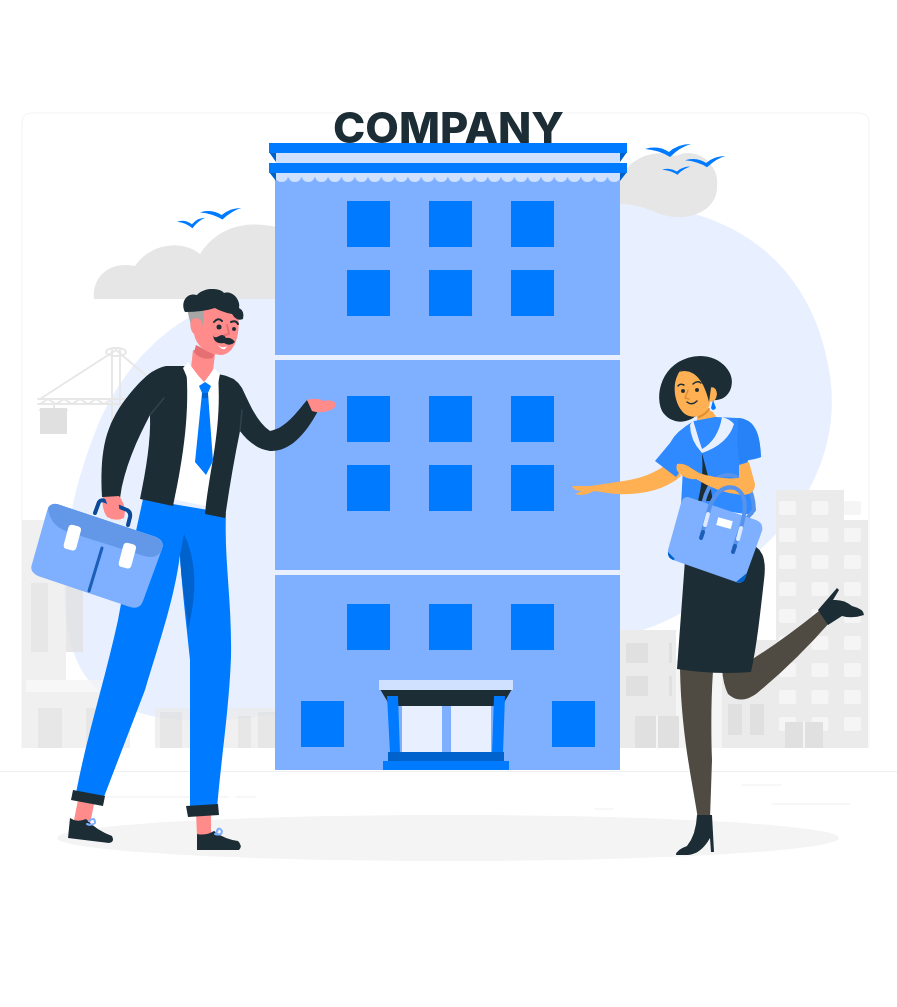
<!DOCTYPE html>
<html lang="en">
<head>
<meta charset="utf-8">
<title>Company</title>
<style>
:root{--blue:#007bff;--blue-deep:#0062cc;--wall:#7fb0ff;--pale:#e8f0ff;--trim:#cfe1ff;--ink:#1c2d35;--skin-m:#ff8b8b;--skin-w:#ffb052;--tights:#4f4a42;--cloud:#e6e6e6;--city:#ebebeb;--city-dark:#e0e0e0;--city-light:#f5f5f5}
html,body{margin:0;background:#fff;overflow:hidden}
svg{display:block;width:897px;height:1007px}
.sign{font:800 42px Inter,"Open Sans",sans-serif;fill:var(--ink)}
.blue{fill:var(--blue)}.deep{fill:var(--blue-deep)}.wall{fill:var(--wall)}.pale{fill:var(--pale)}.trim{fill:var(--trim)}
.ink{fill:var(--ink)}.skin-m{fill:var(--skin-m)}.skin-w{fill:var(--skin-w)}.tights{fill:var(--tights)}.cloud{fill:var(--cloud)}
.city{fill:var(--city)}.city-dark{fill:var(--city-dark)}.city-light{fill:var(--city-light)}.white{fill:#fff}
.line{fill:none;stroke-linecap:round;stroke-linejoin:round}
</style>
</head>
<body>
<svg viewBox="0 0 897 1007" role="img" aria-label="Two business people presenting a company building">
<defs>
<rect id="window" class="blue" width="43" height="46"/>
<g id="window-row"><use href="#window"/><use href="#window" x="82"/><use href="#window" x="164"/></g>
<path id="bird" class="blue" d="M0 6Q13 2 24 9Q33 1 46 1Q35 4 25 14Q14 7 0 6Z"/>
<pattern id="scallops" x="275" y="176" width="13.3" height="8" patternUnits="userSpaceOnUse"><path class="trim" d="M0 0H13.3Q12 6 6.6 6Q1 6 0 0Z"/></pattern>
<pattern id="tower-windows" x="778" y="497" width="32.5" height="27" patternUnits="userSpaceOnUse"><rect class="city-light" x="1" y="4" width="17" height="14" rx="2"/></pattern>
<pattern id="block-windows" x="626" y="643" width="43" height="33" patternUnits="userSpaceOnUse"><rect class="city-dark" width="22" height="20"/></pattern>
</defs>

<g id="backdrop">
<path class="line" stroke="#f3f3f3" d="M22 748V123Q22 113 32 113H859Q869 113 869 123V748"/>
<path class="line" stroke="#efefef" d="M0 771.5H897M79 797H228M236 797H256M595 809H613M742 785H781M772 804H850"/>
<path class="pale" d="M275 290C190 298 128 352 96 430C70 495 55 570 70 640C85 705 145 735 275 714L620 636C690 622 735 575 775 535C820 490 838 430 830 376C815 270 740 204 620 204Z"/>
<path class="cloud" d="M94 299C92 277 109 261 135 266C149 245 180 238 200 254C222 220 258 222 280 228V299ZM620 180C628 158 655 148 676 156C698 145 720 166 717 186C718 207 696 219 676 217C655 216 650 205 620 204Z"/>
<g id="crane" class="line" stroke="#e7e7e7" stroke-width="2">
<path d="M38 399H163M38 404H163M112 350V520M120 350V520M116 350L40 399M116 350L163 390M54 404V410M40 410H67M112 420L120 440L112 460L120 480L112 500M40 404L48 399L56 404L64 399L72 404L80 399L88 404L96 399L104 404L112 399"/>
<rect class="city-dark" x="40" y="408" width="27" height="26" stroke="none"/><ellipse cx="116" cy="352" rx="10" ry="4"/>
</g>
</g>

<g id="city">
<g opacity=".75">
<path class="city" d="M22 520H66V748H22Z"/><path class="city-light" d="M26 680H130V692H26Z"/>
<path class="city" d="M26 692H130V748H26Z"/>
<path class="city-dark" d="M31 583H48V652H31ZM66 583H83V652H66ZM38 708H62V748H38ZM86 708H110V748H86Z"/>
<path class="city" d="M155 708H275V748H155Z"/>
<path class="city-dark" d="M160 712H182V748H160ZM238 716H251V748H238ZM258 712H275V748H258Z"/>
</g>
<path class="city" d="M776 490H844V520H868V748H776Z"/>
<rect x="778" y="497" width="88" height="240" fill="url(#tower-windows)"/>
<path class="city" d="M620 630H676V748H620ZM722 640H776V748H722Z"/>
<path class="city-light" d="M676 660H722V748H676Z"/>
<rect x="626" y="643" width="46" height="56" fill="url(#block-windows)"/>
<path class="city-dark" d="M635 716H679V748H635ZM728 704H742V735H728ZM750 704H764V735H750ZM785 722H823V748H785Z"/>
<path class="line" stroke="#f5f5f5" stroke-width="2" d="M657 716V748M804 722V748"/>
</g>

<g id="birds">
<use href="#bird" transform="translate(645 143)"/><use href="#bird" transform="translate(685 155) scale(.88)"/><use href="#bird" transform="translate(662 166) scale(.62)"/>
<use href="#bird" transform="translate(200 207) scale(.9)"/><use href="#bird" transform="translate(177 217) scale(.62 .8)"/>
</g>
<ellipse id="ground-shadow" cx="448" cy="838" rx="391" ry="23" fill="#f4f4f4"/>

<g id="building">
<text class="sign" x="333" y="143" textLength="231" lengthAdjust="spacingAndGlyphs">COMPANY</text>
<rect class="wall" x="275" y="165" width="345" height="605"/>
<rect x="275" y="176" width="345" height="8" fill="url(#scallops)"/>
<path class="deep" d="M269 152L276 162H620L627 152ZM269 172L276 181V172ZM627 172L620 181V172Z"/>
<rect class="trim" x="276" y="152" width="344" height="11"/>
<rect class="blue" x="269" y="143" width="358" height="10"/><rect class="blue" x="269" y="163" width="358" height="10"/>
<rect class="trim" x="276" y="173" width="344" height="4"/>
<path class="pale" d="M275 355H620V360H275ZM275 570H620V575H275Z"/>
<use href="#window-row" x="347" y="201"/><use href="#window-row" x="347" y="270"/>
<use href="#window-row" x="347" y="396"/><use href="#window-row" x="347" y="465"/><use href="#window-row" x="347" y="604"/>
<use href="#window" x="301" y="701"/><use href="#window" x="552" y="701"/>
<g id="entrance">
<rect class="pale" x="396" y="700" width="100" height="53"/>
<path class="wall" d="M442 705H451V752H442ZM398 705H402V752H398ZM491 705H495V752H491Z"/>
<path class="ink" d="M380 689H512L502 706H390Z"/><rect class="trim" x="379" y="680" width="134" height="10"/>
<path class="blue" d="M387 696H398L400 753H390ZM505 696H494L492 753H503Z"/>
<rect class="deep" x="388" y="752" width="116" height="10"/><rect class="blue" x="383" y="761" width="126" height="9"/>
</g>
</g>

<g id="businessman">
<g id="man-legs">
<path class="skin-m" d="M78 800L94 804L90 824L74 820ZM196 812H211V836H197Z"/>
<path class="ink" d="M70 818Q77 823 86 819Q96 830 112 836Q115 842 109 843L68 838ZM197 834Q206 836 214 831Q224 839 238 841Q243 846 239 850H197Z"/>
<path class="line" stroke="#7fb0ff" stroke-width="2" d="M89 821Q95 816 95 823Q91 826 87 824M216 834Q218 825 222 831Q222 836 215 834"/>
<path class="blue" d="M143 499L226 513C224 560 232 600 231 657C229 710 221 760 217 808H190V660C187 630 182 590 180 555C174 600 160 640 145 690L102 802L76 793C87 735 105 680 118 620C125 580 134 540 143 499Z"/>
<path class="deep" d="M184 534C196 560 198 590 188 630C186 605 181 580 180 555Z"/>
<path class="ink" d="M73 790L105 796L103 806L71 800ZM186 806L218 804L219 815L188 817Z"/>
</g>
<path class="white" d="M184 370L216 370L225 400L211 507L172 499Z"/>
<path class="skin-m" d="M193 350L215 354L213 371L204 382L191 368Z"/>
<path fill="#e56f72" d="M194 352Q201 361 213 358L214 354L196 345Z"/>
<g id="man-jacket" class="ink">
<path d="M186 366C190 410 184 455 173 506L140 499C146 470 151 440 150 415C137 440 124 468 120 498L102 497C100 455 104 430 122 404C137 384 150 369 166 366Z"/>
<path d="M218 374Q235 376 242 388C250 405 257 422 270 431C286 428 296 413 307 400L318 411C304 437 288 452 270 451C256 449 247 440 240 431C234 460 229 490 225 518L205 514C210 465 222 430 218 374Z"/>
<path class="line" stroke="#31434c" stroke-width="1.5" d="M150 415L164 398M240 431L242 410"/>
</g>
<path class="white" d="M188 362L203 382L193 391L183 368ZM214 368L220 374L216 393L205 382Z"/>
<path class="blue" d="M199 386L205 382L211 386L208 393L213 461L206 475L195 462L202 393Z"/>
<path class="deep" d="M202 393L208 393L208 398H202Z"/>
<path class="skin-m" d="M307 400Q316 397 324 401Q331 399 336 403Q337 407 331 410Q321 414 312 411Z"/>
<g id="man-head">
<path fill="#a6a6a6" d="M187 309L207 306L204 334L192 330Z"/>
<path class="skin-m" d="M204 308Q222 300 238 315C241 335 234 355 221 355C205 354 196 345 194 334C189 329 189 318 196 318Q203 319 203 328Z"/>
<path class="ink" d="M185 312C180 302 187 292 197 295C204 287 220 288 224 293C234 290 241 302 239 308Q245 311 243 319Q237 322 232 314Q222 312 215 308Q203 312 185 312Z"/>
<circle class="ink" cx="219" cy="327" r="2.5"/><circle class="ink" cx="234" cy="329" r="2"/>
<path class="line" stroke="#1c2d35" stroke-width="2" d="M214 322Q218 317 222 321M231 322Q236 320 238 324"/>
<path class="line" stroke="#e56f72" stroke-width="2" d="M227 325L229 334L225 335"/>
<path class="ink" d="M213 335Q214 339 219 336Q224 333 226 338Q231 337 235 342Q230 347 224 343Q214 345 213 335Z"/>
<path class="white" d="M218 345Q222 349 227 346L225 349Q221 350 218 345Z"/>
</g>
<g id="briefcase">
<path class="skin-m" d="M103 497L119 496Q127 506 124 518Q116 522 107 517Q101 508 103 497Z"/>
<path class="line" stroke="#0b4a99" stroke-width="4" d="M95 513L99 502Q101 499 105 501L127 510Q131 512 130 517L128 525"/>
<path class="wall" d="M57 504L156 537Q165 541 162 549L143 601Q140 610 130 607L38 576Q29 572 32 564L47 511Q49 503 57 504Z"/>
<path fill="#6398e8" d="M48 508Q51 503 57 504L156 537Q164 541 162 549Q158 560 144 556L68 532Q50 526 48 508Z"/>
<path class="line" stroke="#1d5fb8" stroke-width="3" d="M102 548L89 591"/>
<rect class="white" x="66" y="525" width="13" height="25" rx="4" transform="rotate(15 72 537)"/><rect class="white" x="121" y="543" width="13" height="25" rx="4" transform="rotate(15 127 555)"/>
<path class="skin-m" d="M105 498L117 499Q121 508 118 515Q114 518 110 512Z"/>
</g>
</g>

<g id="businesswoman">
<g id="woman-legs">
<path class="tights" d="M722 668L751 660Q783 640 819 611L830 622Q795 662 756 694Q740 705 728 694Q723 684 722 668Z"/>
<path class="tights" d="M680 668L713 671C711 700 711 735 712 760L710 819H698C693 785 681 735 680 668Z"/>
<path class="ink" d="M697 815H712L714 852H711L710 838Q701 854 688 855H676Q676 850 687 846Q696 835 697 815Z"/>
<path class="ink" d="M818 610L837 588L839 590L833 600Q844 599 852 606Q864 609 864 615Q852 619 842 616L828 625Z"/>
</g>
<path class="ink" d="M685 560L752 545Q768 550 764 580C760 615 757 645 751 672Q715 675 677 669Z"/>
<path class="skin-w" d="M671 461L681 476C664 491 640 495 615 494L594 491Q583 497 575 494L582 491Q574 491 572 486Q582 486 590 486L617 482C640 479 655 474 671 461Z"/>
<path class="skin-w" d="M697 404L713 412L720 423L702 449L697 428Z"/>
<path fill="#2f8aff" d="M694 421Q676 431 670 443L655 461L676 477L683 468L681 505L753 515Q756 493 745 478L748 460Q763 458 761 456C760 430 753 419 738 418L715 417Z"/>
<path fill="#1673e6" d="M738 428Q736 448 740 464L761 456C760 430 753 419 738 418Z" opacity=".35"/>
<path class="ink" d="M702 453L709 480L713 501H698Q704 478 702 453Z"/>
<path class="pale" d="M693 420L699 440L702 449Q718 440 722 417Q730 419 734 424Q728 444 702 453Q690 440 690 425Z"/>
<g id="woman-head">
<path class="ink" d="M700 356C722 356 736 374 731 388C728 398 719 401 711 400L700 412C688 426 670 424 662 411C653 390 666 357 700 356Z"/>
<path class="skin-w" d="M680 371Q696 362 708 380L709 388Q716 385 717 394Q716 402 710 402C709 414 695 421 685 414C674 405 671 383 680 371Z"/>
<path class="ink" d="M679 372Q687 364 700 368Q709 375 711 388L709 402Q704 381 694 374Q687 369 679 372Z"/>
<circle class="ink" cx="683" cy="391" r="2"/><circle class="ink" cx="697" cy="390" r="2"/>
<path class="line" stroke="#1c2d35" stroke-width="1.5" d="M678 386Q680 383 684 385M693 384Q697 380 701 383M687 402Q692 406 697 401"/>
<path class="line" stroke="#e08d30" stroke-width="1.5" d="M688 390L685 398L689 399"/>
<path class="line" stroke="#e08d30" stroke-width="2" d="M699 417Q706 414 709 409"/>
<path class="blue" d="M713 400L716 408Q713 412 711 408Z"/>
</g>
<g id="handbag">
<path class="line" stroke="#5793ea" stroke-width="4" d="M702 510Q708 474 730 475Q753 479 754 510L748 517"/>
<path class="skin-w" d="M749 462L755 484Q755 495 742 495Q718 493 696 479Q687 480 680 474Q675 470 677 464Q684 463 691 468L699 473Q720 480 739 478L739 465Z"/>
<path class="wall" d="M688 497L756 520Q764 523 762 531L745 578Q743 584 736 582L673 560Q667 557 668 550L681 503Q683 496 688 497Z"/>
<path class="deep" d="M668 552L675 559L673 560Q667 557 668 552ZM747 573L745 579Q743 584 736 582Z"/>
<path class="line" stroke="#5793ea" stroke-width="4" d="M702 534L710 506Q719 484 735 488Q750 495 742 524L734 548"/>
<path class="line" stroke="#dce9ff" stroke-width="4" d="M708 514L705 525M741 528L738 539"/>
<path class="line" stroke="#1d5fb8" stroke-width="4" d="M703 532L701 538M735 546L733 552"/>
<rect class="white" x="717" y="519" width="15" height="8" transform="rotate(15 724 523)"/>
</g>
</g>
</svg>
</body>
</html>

## [WORK ITEM]
Would you copy, unchanged, the stretch of the records above that begins at the line containing "374Q235 376 242" and ends at the line containing "322Q218 317 222", and only that?

## [YOUR RESPONSE]
<path d="M218 374Q235 376 242 388C250 405 257 422 270 431C286 428 296 413 307 400L318 411C304 437 288 452 270 451C256 449 247 440 240 431C234 460 229 490 225 518L205 514C210 465 222 430 218 374Z"/>
<path class="line" stroke="#31434c" stroke-width="1.5" d="M150 415L164 398M240 431L242 410"/>
</g>
<path class="white" d="M188 362L203 382L193 391L183 368ZM214 368L220 374L216 393L205 382Z"/>
<path class="blue" d="M199 386L205 382L211 386L208 393L213 461L206 475L195 462L202 393Z"/>
<path class="deep" d="M202 393L208 393L208 398H202Z"/>
<path class="skin-m" d="M307 400Q316 397 324 401Q331 399 336 403Q337 407 331 410Q321 414 312 411Z"/>
<g id="man-head">
<path fill="#a6a6a6" d="M187 309L207 306L204 334L192 330Z"/>
<path class="skin-m" d="M204 308Q222 300 238 315C241 335 234 355 221 355C205 354 196 345 194 334C189 329 189 318 196 318Q203 319 203 328Z"/>
<path class="ink" d="M185 312C180 302 187 292 197 295C204 287 220 288 224 293C234 290 241 302 239 308Q245 311 243 319Q237 322 232 314Q222 312 215 308Q203 312 185 312Z"/>
<circle class="ink" cx="219" cy="327" r="2.5"/><circle class="ink" cx="234" cy="329" r="2"/>
<path class="line" stroke="#1c2d35" stroke-width="2" d="M214 322Q218 317 222 321M231 322Q236 320 238 324"/>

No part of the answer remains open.